Start of Records for processing
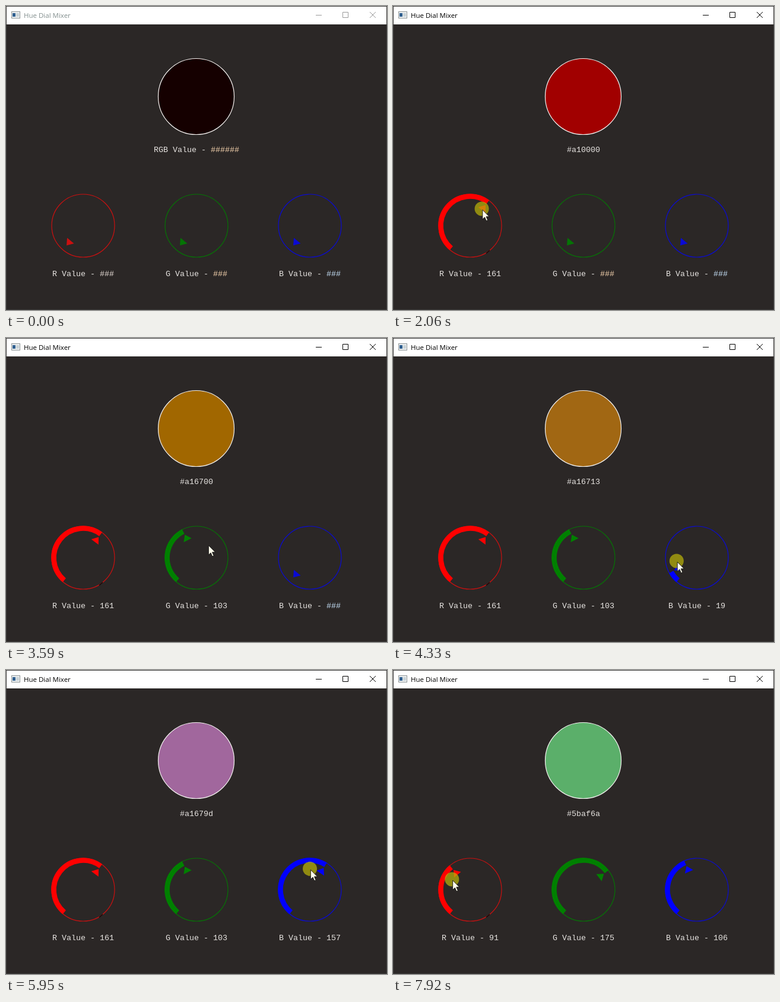
Animation, 642 px wide and 512 px high, one loop 8000 ms. Source, as an HTML page:

```html
<!DOCTYPE html>
<html lang="en">
<head>
<meta charset="utf-8">
<title>Hue Dial Mixer</title>
<style>
html, body { margin: 0; width: 100%; height: 100%; overflow: hidden; background: #2b2726; }
svg { display: block; width: 642px; height: 512px; }
.title { font: 11.5px "Open Sans", "Noto Sans", sans-serif; }
.label { font: 13.333px "Courier New", "Liberation Mono", monospace; fill: #e6e3e0; text-anchor: middle; }
</style>
</head>
<body>
<svg viewBox="0 0 642 512" xmlns="http://www.w3.org/2000/svg">
  <rect width="642" height="512" fill="#2b2726"/>
  <rect x="1" y="1" width="640" height="30" fill="#fff"/>
  <rect x=".5" y=".5" width="641" height="511" fill="none" stroke="#3b3a39"/>
  <g>
    <rect x="9.5" y="9.5" width="14" height="11" fill="#eef1f2" stroke="#8d9496"/>
    <rect x="11" y="12" width="5" height="6" fill="#2f5f8f"/>
    <rect x="17" y="12" width="5" height="6" fill="#c9d2d6"/>
  </g>
  <text id="title" class="title" x="30" y="20">Hue Dial Mixer</text>
  <path id="buttons" fill="none" d="M522 15.5h10M567.5 10.5h9v9h-9zM613 10l10 10M623 10l-10 10"/>
  <circle id="swatch" cx="320.5" cy="152.5" r="64" stroke="#f4f2f0" stroke-width="1.2"/>
  <text id="hex" class="label" x="321" y="246"></text>
  <g id="dials"></g>
  <path id="nick" d="M157 416.5l6-5" stroke="#0c0a0a" stroke-width="1.6"/>
  <g id="pointer">
    <circle id="halo" cx="-.8" cy="-1.2" r="12" fill="#beb608" fill-opacity=".7"/>
    <path d="M.5 .5V16.5l3.7-3.5 2.6 6 2.5-1.1-2.6-5.9h5.1z" fill="#fffdec" stroke="#111" stroke-width=".9"/>
  </g>
</svg>
<script>
const LOOP = 8000, STEP = 90, PHASE = 80;
const START = 50, SWEEP = 280, CY = 370, SPACING = 191;
const LEAD = 100, REACH = 34, TRAVEL = 450;
const $ = id => document.getElementById(id);

const dials = [
  { name: 'R', color: '#ff0000', dim: '#cc1010', hash: '#e6dcd6' },
  { name: 'G', color: '#008000', dim: '#057405', hash: '#f5d3ae' },
  { name: 'B', color: '#0000ff', dim: '#0a0ad4', hash: '#c4def5' }
];
const drags = [
  { dial: 0, start: 1340, end: 2060, from: 21, to: 161 },
  { dial: 1, start: 2690, end: 3410, from: 12, to: 103 },
  { dial: 2, start: 4220, end: 5660, from: 5, to: 234 },
  { dial: 2, start: 5660, end: 6110, from: 234, to: 106 },
  { dial: 1, start: 6560, end: 6920, from: 103, to: 211 },
  { dial: 1, start: 6920, end: 7190, from: 211, to: 175 },
  { dial: 0, start: 7550, end: 8090, from: 161, to: 56 }
];
const entry = { start: 260, end: 800, from: [402, 475], to: [111, 394] };

const mix = (a, b, f) => a + (b - a) * f;
const mixPoint = (p, q, f) => p.map((v, i) => mix(v, q[i], f));
const progress = (t, a, b) => Math.min(1, Math.max(0, (t - a) / (b - a)));
const lastDrag = (t, test = () => true) => drags.filter(g => g.start <= t && test(g)).pop();

// Current value of a dial, or null while untouched
function valueAt(dial, t) {
  const g = lastDrag(t, g => g.dial === dial);
  return g ? mix(g.from, g.to, progress(t, g.start, g.end)) : null;
}

// Dial value to angle, clockwise from the left
const angle = v => (v * SWEEP / 255 - START) * Math.PI / 180;
const polar = (x, r, a) => [x - r * Math.cos(a), CY - r * Math.sin(a)];

function arc(x, v) {
  const a = angle(0), b = angle(v), r = 49.5;
  return `M${polar(x, r, a)}A${r} ${r} 0 ${b - a > Math.PI ? 1 : 0} 1 ${polar(x, r, b)}`;
}
function knob(x, v) {
  const a = angle(v), spread = Math.atan2(7.5, 33), r = Math.hypot(7.5, 33);
  return `M${polar(x, 43.5, a)}L${polar(x, r, a + spread)}L${polar(x, r, a - spread)}z`;
}

// The hand runs a little ahead of the dial it turns
const aim = (dial, t) => polar(dials[dial].x, REACH, angle(valueAt(dial, t + LEAD)));

function pointerAt(t) {
  const g = lastDrag(t);
  if (!g) return mixPoint(entry.from, entry.to, progress(t, entry.start, entry.end));
  if (t <= g.end) return aim(g.dial, t);
  const next = drags[drags.indexOf(g) + 1];
  const leave = g.end + STEP, arrive = Math.min(next.start, leave + TRAVEL);
  return mixPoint(aim(g.dial, g.end), aim(next.dial, next.start), progress(t, leave, arrive));
}

function set(el, attrs) {
  for (const k in attrs) el.setAttribute(k, attrs[k]);
}
function add(tag, attrs) {
  const el = document.createElementNS('http://www.w3.org/2000/svg', tag);
  set(el, attrs);
  return $('dials').appendChild(el);
}
function write(el, html) {
  if (el.innerHTML !== html) el.innerHTML = html;
}
const hashes = (d, n) => `<tspan fill="${d.hash}">${'#'.repeat(n)}</tspan>`;

dials.forEach((d, i) => {
  d.x = 130 + SPACING * i;
  add('circle', { cx: d.x, cy: CY, r: 53, fill: 'none', stroke: d.dim, 'stroke-width': 1.2 });
  d.arc = add('path', { fill: 'none', stroke: d.color, 'stroke-width': 8.5 });
  d.knob = add('path', {});
  d.text = add('text', { class: 'label', x: d.x, y: 455 });
});

function draw(time) {
  const t = Math.floor((time - PHASE) / STEP) * STEP + PHASE;
  const drag = lastDrag(t), active = Boolean(drag);

  const rgb = dials.map((d, i) => {
    const raw = valueAt(i, t), on = raw !== null, v = Math.round(raw || 0);
    set(d.arc, { d: on ? arc(d.x, v) : '' });
    set(d.knob, { d: knob(d.x, v), fill: on ? d.color : d.dim });
    write(d.text, `${d.name} Value - ${on ? v : hashes(d, 3)}`);
    return v;
  });

  const hex = '#' + rgb.map(v => v.toString(16).padStart(2, '0')).join('');
  write($('hex'), active ? hex : 'RGB Value - ' + hashes(dials[1], 6));
  set($('swatch'), { fill: active ? hex : '#150000' });
  set($('title'), { fill: active ? '#000' : '#84908f' });
  set($('buttons'), { stroke: active ? '#000' : '#999' });
  set($('nick'), { visibility: t >= entry.end ? 'visible' : 'hidden' });

  set($('pointer'), {
    visibility: t >= entry.start ? 'visible' : 'hidden',
    transform: `translate(${pointerAt(t)})`
  });
  set($('halo'), { display: active && t <= drag.end ? 'inline' : 'none' });
}

const begin = performance.now();
function tick() {
  draw((performance.now() - begin) % LOOP);
  requestAnimationFrame(tick);
}
draw(0);
requestAnimationFrame(tick);
</script>
</body>
</html>
```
End of Records for processing
What you should do
Go line by line through the data, copying each one that contains the word "return".

Final answer
  return g ? mix(g.from, g.to, progress(t, g.start, g.end)) : null;
  return `M${polar(x, r, a)}A${r} ${r} 0 ${b - a > Math.PI ? 1 : 0} 1 ${polar(x, r, b)}`;
  return `M${polar(x, 43.5, a)}L${polar(x, r, a + spread)}L${polar(x, r, a - spread)}z`;
  if (!g) return mixPoint(entry.from, entry.to, progress(t, entry.start, entry.end));
  if (t <= g.end) return aim(g.dial, t);
  return mixPoint(aim(g.dial, g.end), aim(next.dial, next.start), progress(t, leave, arrive));
  return $('dials').appendChild(el);
    return v;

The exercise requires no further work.